Whoever burned the city, the act set the tone for what followed. As the war progressed, the British incinerated towns around New York and in the southern countryside. The rebels, for their part, fought fire with fire—or tried to. In 1778, Commodore John Paul Jones attacked an English port hoping to set it aflame, but he managed to burn only a single ship. Other attempts to send incendiaries to Great Britain were similarly ineffectual. British cities were too fireproof and too far for the revolutionaries to reach with their torches.
Vengeful Yankees had to settle for targets closer at hand: Native towns. In theory they were attacking Britain’s allies, but lines blurred. Pennsylvania militiamen searching for hostile Lenapes in 1782 instead fell on a village of pacifist Christian Indians, slaughtering 96 and burning it to the ground. If against the British the war was fought at least ostensibly by conventional means, against Indigenous people it was “total war,” the historian Colin G. Calloway has written.
That war continued well past the peace treaty signed in Paris—with no American Indians present—on September 3, 1783. Andrew Jackson’s arson-heavy campaigns against Native adversaries helped propel him to the presidency. Burning Indigenous lands was also key to William Henry Harrison’s election, in 1840. He won the White House on the slogan “Tippecanoe and Tyler Too”: Tyler was his running mate; “Tippecanoe” referred to the time in 1811 when Harrison’s troops had attacked an Indigenous confederacy and incinerated its capital.
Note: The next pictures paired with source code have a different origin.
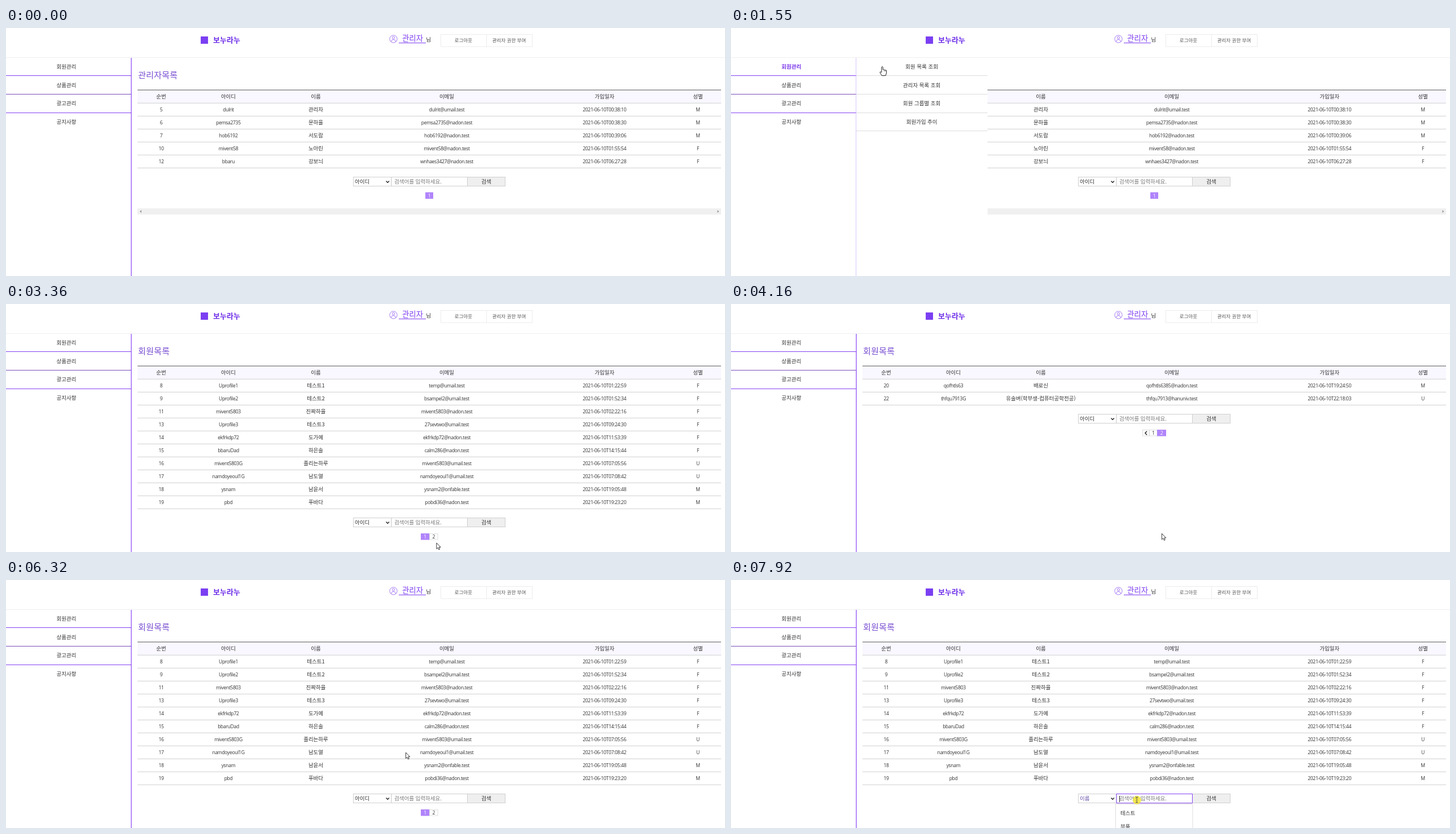
Animation of 1274x440 px, one loop 7.99 s. Source, as an HTML page:

```html
<!DOCTYPE html>
<html lang="ko">
<head>
<meta charset="utf-8">
<title>관리자</title>
<style>
  html, body { margin: 0; width: 100%; height: 100%; overflow: hidden; background: #fff; }
  svg { display: block; width: 100%; height: 100%; }
  text { font-family: "Noto Sans CJK KR", "Noto Sans CJK", sans-serif; font-size: 9.5px; fill: #333; white-space: pre; }
  text.latin { font-family: "Open Sans", "Noto Sans", sans-serif; font-size: 8.6px; letter-spacing: -.35px; }
</style>
</head>
<body>
<svg id="stage" viewBox="0 0 1274 440" preserveAspectRatio="none"></svg>
<script>
const LOOP = 7990;
const PURPLE = '#8440f4', LILAC = '#b084fb', GREY = '#cfcfcf';
const COLUMNS = [275, 394, 549, 781, 1060.5, 1226];
const HEADINGS = ['순번', '아이디', '이름', '이메일', '가입일자', '성별'];
const MENU = ['회원관리', '상품관리', '광고관리', '공지사항'];
const SUBMENU = ['회원 목록 조회', '관리자 목록 조회', '회원 그룹별 조회', '회원가입 추이'];

const ADMINS = `5|dulrit|관리자|dulrit@umail.test|00:38:10|M
6|pemsa2735|문하율|pemsa2735@nadon.test|00:38:30|M
7|hob6192|서도람|hob6192@nadon.test|00:39:06|M
10|mivent58|노아린|mivent58@nadon.test|01:55:54|F
12|bbaru|강보늬|wnhaes3427@nadon.test|06:27:28|F`;
const MEMBERS_1 = `8|Uprofile1|테스트1|temp@umail.test|01:22:59|F
9|Uprofile2|테스트2|bsampel2@umail.test|01:52:34|F
11|mivent5803|진짜하율|mivent5803@nadon.test|02:22:16|F
13|Uprofile3|테스트3|27sevtwo@umail.test|09:24:30|F
14|ekfrkdp72|도가예|ekfrkdp72@nadon.test|11:53:39|F
15|bbaruDad|하은솔|calm286@nadon.test|14:15:44|F
16|mivent5803G|졸리는하루|mivent5803@umail.test|07:05:56|U
17|namdoyeoul1G|남도열|namdoyeoul1@umail.test|07:08:42|U
18|ysnam|남윤서|ysnam2@onfable.test|19:05:48|M
19|pbd|푸바다|pobdi36@nadon.test|19:23:20|M`;
const MEMBERS_2 = `20|qofhtls63|배로신|qofhtls6385@nadon.test|19:24:50|M
22|thfqu7913G|유솔벼(학부생-컴퓨터공학전공)|thfqu7913@hanuniv.test|22:18:03|U`;

// Pointer stops: time, x, y
const PATH = [
  [180, 1098, 392], [330, 960, 320], [600, 420, 120], [780, 150, 43], [930, 112, 64],
  [1000, 122, 68], [1300, 222, 71], [1550, 268, 68], [1900, 272, 70], [2200, 350, 112],
  [2490, 471, 185], [2820, 471, 185], [3150, 690, 360], [3380, 769, 429], [3630, 763, 414],
  [4090, 763, 414], [4160, 763, 407], [4500, 752, 300], [4770, 746, 230], [5230, 746, 230],
  [5790, 739, 231], [6080, 739, 231], [6320, 708, 305], [6560, 700, 400], [6800, 709, 425],
  [6930, 709, 425], [7250, 652, 390], [7340, 652, 390], [7500, 648, 411], [7580, 648, 411],
  [7780, 700, 391], [7850, 719, 390]
];
// Click flashes: start, end
const CLICKS = [[1800, 1880], [3700, 3830], [7850, LOOP]];

function text(str, x, y, opt = {}) {
  const latin = !/[가-힣]/.test(str);
  const size = opt.size || (latin ? 8.6 : 9.5);
  const style = `font-size:${size}px;font-weight:${opt.weight || 400};fill:${opt.fill || '#333'}`;
  return `<text${latin ? ' class="latin"' : ''} x="${x}" y="${y + size * .36}" ` +
    `text-anchor="${opt.anchor || 'middle'}" style="${style}">${str}</text>`;
}
const rect = (x, y, w, h, fill, stroke = 'none') =>
  `<rect x="${x}" y="${y}" width="${w}" height="${h}" fill="${fill}" stroke="${stroke}"/>`;
const line = (x1, y1, x2, y2, stroke, w = 1) =>
  `<path d="M${x1} ${y1}L${x2} ${y2}" stroke="${stroke}" stroke-width="${w}" fill="none"/>`;
const path = (d, stroke, w = 1, fill = 'none') =>
  `<path d="${d}" stroke="${stroke}" stroke-width="${w}" fill="${fill}" stroke-linejoin="round"/>`;
const group = (id, body) => `<g id="${id}">${body}</g>`;
const left = (str, x, y, fill) => text(str, x, y, { anchor: 'start', fill });

function header() {
  return rect(345, 15, 13, 13, '#7b3ff2') +
    text('보누라누', 391, 21, { size: 13, weight: 900, fill: '#6d2ee8' }) +
    `<g fill="none" stroke="#a67af5"><circle cx="686.5" cy="19.5" r="6.6"/><circle cx="686.5" cy="17.3" r="2.1"/>` +
    `<path d="M682.3 24.2Q683 20.4 686.5 20.4T690.7 24.2"/></g>` +
    text('관리자', 720.5, 18.5, { size: 13.4, fill: '#7d3cf0' }) +
    line(696, 26.5, 744, 26.5, '#7d3cf0') +
    text('님', 748.5, 21, { weight: 500 }) +
    rect(770.5, 11.5, 81, 21.5, '#fff', '#ececec') + rect(851.5, 11.5, 81, 21.5, '#fff', '#ececec') +
    text('로그아웃', 810.5, 22, { size: 8.5, fill: '#555' }) +
    text('관리자 권한 부여', 891.5, 22, { size: 8.5, fill: '#555' }) +
    line(0, 52.5, 1274, 52.5, '#eee');
}

function sidebar() {
  let out = '';
  MENU.forEach((label, i) => {
    const y = 69 + 32.5 * i;
    out += i ? text(label, 107, y)
      : group('menuOff', text(label, 107, y)) +
        group('menuOn', text(label, 107, y, { weight: 700, fill: '#7a35ea' }));
    if (i < 3) out += line(0, Math.floor(y + 16) + .5 - (i == 0), 222, Math.floor(y + 16) + .5 - (i == 0), i == 1 ? '#7a4cb8' : PURPLE);
  });
  return out + line(222, 53, 222, 440, PURPLE, 1.2);
}

function submenu() {
  return rect(221.5, 53, 233, 387, '#fff') + SUBMENU.map((label, i) => {
    const y = 69 + 32.5 * i;
    return text(label, 338, y) + line(222, Math.floor(y + 16) + .5 - (i == 0), 454.5, Math.floor(y + 16) + .5 - (i == 0), '#ddd');
  }).join('');
}

function pageBox(label, x, y, w, on) {
  return rect(x + .5, y + .5, w - 1, 10.5, on ? LILAC : '#fff', on ? LILAC : '#ddd') +
    text(label, x + w / 2, y + 6, { fill: on ? '#fff' : '#333' });
}

function page(id, title, data, pager) {
  const rows = data.split('\n').map(r => r.split('|'));
  const bottom = 133 + 23 * rows.length, top = bottom + 17, mid = top + 8;
  let out = text(title, 234, 84, { size: 15.2, weight: 500, fill: '#7a50d2', anchor: 'start' }) +
    rect(233, 110, 1034, 23, '#f9f7ff') + line(233, 110, 1267, 110, '#555', 1.2) +
    line(233, 133.3, 1267, 133.3, GREY);
  HEADINGS.forEach((h, i) => out += text(h, COLUMNS[i], 121.5));
  rows.forEach((row, r) => {
    row[4] = '2021-06-10T' + row[4];
    row.forEach((cell, i) => out += text(cell, COLUMNS[i], 145 + 23 * r));
    out += line(233, 156.3 + 23 * r, 1267, 156.3 + 23 * r, GREY);
  });
  out += rect(615.5, top - .5, 67.5, 16, '#fff', GREY) + rect(683, top - .5, 134.5, 16, '#fff', GREY) +
    rect(817.5, top - .5, 67, 16, '#efefef', GREY) +
    group(id + 'Id', left('아이디', 618, mid)) +
    path(`M673.5 ${mid - 1.5}l2.7 2.7 2.7-2.7`, '#222', 1.4) +
    left('검색어를 입력하세요.', 688, mid, '#7b7b7b') + text('검색', 851, mid);
  return group(id, out + pager(top + 27));
}

function scrollbar() {
  return rect(233, 320, 1034, 11, '#f0f0f0') +
    path('M240 323v5l-3-2.5z', 'none', 0, '#999') + path('M1260.5 323v5l3-2.5z', 'none', 0, '#999');
}

const prevButton = (y, color) => rect(729.5, y + .5, 11.5, 10.5, '#fff', color[0]) +
  path(`M737 ${y + 2.8}l-3.2 3.2 3.2 3.2`, color[1], 1.4);

function dropdown() {
  return rect(614.5, 396.5, 68.5, 41, '#fff', '#888') +
    group('pick0', rect(615, 397, 67.5, 13.5, '#1e72d8')) + group('pick1', rect(615, 410.5, 67.5, 13.5, '#1e72d8')) +
    ['아이디', '이름', '이메일'].map((s, i) => left(s, 618, 403.7 + 13.5 * i)).join('');
}

function suggestions() {
  return path('M683 379.5H817.5V395.8H683Z', PURPLE) + line(688.5, 383, 688.5, 394, '#222') +
    rect(681.5, 397.5, 136.5, 60, '#fff', '#dcdcdc') +
    left('테스트', 690, 414) + left('부품', 690, 438);
}

const stage = document.getElementById('stage');
stage.innerHTML = rect(0, 0, 1274, 440, '#fff') + header() + sidebar() +
  page('admins', '관리자목록', ADMINS, y => pageBox('1', 743, y - .5, 14, true) + scrollbar()) +
  page('first', '회원목록', MEMBERS_1, y => pageBox('1', 735, y, 15, true) + pageBox('2', 750, y, 15.5)) +
  page('second', '회원목록', MEMBERS_2, y => pageBox('1', 741, y, 14.5) + pageBox('2', 755, y, 16, true) +
    group('prevOff', prevButton(y, ['#ddd', '#222'])) + group('prevOn', prevButton(y, [LILAC, PURPLE]))) +
  group('submenu', submenu()) +
  group('nameValue', left('이름', 618, 388, '#6750a8')) +
  group('dropdown', dropdown()) + group('suggest', suggestions()) +
  group('pointer',
    `<circle id="flash" cx=".3" cy=".5" r="7.5" fill="#f2e42c" opacity=".8"/>` +
    group('arrow', path('M.4 .6V11.2L2.8 9 4.4 12.6 6.2 11.8 4.6 8.3H7.8Z', '#222', .9, '#fff')) +
    group('hand', path('M-1.2 1.4Q0 -.5 1.2 1.4V6Q2.5 5 3.4 6.4Q4.8 5.4 5.6 6.9Q7.3 6.2 7.4 8V12L6 16.5H-.8L-4 11Q-4.6 8.6 -1.2 10.8Z', '#222', 1, '#fff') +
      path('M3.4 6.4V9M5.6 7V9', '#222', .7)) +
    group('beam', path('M-2 -4.5H2M0 -4.5V4.5M-2 4.5H2', '#555', .9)));

const parts = {};
stage.querySelectorAll('[id]').forEach(el => parts[el.id] = el);
const show = (id, on) => parts[id].style.display = on ? '' : 'none';

function pointerAt(t) {
  const i = PATH.findIndex(p => p[0] > t);
  if (i < 0) return PATH[PATH.length - 1].slice(1);
  if (i == 0) return PATH[0].slice(1);
  const [t0, x0, y0] = PATH[i - 1], [t1, x1, y1] = PATH[i];
  const k = (t - t0) / (t1 - t0);
  return [x0 + (x1 - x0) * k, y0 + (y1 - y0) * k];
}

function draw(t) {
  const [x, y] = pointerAt(t);
  const between = (a, b) => t >= a && t < b;
  const menuOpen = between(930, 2450), second = between(4030, 6080);
  const picked = t >= 7570;

  show('admins', t < 2630);
  show('first', t >= 2630 && !second);
  show('second', second);
  show('menuOn', menuOpen);
  show('menuOff', !menuOpen);
  show('submenu', between(1000, 2450));
  show('prevOn', x < 741);
  show('prevOff', x >= 741);
  show('firstId', !picked);
  show('nameValue', picked);
  show('dropdown', between(7320, 7570));
  show('pick0', t < 7440);
  show('pick1', t >= 7440);
  show('suggest', t >= 7850);

  const beam = t >= 7690;
  const hand = (menuOpen && y < 183) || between(3560, 4090) || between(4840, 6080);
  show('pointer', t >= 180);
  show('beam', beam);
  show('hand', hand);
  show('arrow', !hand && !beam);
  show('flash', CLICKS.some(c => between(c[0], c[1])));
  parts.pointer.setAttribute('transform', `translate(${x.toFixed(2)} ${y.toFixed(2)})`);
}

const start = performance.now();
function tick() {
  draw((performance.now() - start) % LOOP);
  requestAnimationFrame(tick);
}
tick();
</script>
</body>
</html>
```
Native Americans deserved such treatment, settlers insisted, because they always fought mercilessly, whereas white Americans did so only when provoked. Crucial to this understanding was a vision of the Revolution as a decorous affair, with Washington, venerated for his rectitude and restraint, at its head.
The legend of the pristine Revolution, however, is hard to sustain. The rebels lived in a combustible land, and they burned it readily, torching towns and targeting civilians. Like all revolutions, theirs rested on big ideas and bold deeds. But, like all revolutions, it also rested on furtive acts—and a thick bed of ashes.
This article appears in the March 2023 print edition with the headline “Did George Washington Burn New York?”
When you buy a book using a link on this page, we receive a commission. Thank you for supporting The Atlantic.